If you can get through the late-forties, with all its changes and struggles, the 50s and beyond are for many the best years of their lives. Old enough to know better and young enough to enjoy life’s many pleasures, new research has found that once adults make it through the mid-life happiness dip, it’s generally uphill from there.
According to a recent National Post report, a new study by Professor of Economics at Dartmouth College, David Blanchflower, finds that unhappiness can be tracked on a u-shaped age curve. And using data from nearly 10 million people across Europe and the United States, 47.2 is pinpointed as the average age people in the developed world report having the least happiness.
Unhappiness is measured by Blanchflower as having feelings of despair, anxiety, loneliness, sadness, strain, depression and bad nerves. Phobias and panic, downheartedness, restless sleep, a loss of confidence, tension, a feeling of worthlessness or feeling left out are also symptomatic of unhappiness for the purposes of this study. Adjusting for education, marital and workplace status, in both poor and rich countries the unhappiness dip was only different by a year; 48.2 in developing countries. And despite life expectancy, around age 47 or 48, adults feel the least happy and struggle with loneliness, isolation and lack of community. Poor job satisfaction and lower wages compared with a decade ago, fewer marriages and less religious affiliations are also contributing factors in the mid-life unhappiness crisis.

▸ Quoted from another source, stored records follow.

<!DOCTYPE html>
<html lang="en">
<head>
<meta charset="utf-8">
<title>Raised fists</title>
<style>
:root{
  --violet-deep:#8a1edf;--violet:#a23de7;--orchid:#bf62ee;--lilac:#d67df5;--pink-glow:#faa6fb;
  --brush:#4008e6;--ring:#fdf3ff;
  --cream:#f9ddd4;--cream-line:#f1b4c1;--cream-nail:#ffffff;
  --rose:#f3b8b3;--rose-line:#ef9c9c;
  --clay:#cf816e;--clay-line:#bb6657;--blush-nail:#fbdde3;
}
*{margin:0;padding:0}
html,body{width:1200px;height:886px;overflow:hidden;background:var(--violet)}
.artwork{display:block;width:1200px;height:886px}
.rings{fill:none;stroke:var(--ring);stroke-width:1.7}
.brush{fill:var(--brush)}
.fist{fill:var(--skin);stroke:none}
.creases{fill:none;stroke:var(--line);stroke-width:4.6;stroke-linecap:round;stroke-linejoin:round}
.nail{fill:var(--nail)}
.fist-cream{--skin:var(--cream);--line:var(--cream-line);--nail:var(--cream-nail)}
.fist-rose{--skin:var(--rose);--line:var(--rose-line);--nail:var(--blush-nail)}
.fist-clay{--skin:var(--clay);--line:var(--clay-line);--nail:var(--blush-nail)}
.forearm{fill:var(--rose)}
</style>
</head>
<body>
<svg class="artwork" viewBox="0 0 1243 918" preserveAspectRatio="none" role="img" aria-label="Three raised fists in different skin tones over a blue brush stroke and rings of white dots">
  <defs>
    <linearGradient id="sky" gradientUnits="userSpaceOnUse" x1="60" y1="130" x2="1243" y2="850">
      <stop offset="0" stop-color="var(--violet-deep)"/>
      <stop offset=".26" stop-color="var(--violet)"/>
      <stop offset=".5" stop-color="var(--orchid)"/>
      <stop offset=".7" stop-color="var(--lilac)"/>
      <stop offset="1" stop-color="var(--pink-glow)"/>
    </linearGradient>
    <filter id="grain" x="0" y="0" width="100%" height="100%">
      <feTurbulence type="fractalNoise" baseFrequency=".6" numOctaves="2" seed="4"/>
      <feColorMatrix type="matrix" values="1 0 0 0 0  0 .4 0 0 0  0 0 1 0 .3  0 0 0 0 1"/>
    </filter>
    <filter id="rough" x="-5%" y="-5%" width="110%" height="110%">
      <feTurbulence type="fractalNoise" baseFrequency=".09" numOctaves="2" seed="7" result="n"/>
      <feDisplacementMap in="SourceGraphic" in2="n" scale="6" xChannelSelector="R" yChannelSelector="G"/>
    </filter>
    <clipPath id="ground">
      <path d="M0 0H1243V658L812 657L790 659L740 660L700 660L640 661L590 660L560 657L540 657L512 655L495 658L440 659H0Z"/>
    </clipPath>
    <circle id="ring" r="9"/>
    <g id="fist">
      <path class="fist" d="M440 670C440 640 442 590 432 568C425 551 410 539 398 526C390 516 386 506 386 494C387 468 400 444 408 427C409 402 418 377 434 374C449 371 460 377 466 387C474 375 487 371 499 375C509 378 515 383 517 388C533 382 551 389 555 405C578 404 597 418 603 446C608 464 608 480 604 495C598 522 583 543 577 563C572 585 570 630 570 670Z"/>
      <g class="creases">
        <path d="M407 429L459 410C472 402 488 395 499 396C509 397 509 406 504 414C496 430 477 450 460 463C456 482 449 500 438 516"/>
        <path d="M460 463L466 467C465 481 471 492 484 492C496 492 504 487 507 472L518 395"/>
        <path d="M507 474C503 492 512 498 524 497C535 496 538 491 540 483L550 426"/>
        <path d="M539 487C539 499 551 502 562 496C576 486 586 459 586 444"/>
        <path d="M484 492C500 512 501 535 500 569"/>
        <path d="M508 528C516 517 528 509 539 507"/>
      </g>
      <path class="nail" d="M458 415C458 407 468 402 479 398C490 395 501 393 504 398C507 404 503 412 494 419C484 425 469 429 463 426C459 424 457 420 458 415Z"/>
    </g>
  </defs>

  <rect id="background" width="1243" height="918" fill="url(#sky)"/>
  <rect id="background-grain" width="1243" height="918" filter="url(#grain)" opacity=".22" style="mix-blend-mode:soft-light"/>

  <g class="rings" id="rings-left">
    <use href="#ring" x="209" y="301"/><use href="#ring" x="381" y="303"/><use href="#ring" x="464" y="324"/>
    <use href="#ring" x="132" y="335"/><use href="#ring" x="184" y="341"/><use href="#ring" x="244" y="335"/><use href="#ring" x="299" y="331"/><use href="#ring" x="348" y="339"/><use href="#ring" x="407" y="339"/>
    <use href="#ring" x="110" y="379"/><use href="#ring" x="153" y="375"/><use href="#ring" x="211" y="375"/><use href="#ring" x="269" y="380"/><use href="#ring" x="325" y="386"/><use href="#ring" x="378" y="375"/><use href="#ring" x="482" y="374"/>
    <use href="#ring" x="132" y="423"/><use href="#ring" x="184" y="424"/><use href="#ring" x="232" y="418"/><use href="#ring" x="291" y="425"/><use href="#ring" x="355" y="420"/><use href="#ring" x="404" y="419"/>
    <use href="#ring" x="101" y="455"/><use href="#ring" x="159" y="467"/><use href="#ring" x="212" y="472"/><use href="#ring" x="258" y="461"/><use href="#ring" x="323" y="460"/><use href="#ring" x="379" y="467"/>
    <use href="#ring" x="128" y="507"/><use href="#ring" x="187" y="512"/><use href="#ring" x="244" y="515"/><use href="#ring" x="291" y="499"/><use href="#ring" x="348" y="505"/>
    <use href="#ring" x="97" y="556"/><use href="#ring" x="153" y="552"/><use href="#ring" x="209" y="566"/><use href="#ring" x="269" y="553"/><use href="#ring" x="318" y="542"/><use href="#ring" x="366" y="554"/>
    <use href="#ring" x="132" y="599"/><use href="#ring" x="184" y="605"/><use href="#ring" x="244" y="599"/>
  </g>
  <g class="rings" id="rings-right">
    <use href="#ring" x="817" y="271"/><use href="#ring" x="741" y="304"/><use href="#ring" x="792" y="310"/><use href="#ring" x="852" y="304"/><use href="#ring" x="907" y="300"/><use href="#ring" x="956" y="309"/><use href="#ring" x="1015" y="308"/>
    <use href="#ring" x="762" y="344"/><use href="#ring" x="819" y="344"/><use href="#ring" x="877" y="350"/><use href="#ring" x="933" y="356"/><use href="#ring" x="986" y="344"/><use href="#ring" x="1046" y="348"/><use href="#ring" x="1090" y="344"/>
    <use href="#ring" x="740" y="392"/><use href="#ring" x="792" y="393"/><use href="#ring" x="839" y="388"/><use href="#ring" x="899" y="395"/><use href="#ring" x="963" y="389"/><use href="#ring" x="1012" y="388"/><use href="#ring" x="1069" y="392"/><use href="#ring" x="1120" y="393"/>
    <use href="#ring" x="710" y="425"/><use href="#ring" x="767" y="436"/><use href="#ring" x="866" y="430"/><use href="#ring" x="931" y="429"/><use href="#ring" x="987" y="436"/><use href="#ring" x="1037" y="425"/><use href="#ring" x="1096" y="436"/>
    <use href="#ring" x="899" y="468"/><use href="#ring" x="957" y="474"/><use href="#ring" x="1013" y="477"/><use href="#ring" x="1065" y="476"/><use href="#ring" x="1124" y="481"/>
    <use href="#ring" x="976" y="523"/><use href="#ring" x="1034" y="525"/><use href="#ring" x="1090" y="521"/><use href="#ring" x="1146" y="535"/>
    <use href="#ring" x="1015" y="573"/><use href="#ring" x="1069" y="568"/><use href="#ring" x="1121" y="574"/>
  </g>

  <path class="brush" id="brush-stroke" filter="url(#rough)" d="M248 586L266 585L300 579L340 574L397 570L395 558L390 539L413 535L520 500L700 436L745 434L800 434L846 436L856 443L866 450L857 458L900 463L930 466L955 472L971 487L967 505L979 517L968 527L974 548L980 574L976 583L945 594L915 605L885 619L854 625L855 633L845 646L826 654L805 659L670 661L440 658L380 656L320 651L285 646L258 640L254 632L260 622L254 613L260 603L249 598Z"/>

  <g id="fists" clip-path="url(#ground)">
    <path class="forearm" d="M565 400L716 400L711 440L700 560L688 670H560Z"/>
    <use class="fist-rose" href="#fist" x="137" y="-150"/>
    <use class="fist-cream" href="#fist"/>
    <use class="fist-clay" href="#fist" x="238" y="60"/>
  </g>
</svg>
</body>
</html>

The good news is that once adults have navigated the stress and strains of their late forties, the future holds greater self-confidence, stability, perspective and as a result, more happiness. The forties can be a tough decade for many adults wedged between the responsibilities of work, children, marriage and often the needs of aging parents. But, after making it through middle age, albeit with perhaps less hair or a few extra pounds, older adults report more life satisfaction. You know yourself, care less about what others think and can take a little more time to do things that improve well being; like staying socially connected with friends and family, getting regular exercise and eating a healthier diet.
The future is bright and you are not alone if the late 40s beat you up a bit. Don’t be fooled by your friends’ Facebook or Instagram posts, it’s not all beaches and margaritas for anyone.
Here’s to 50+ and happier days to come!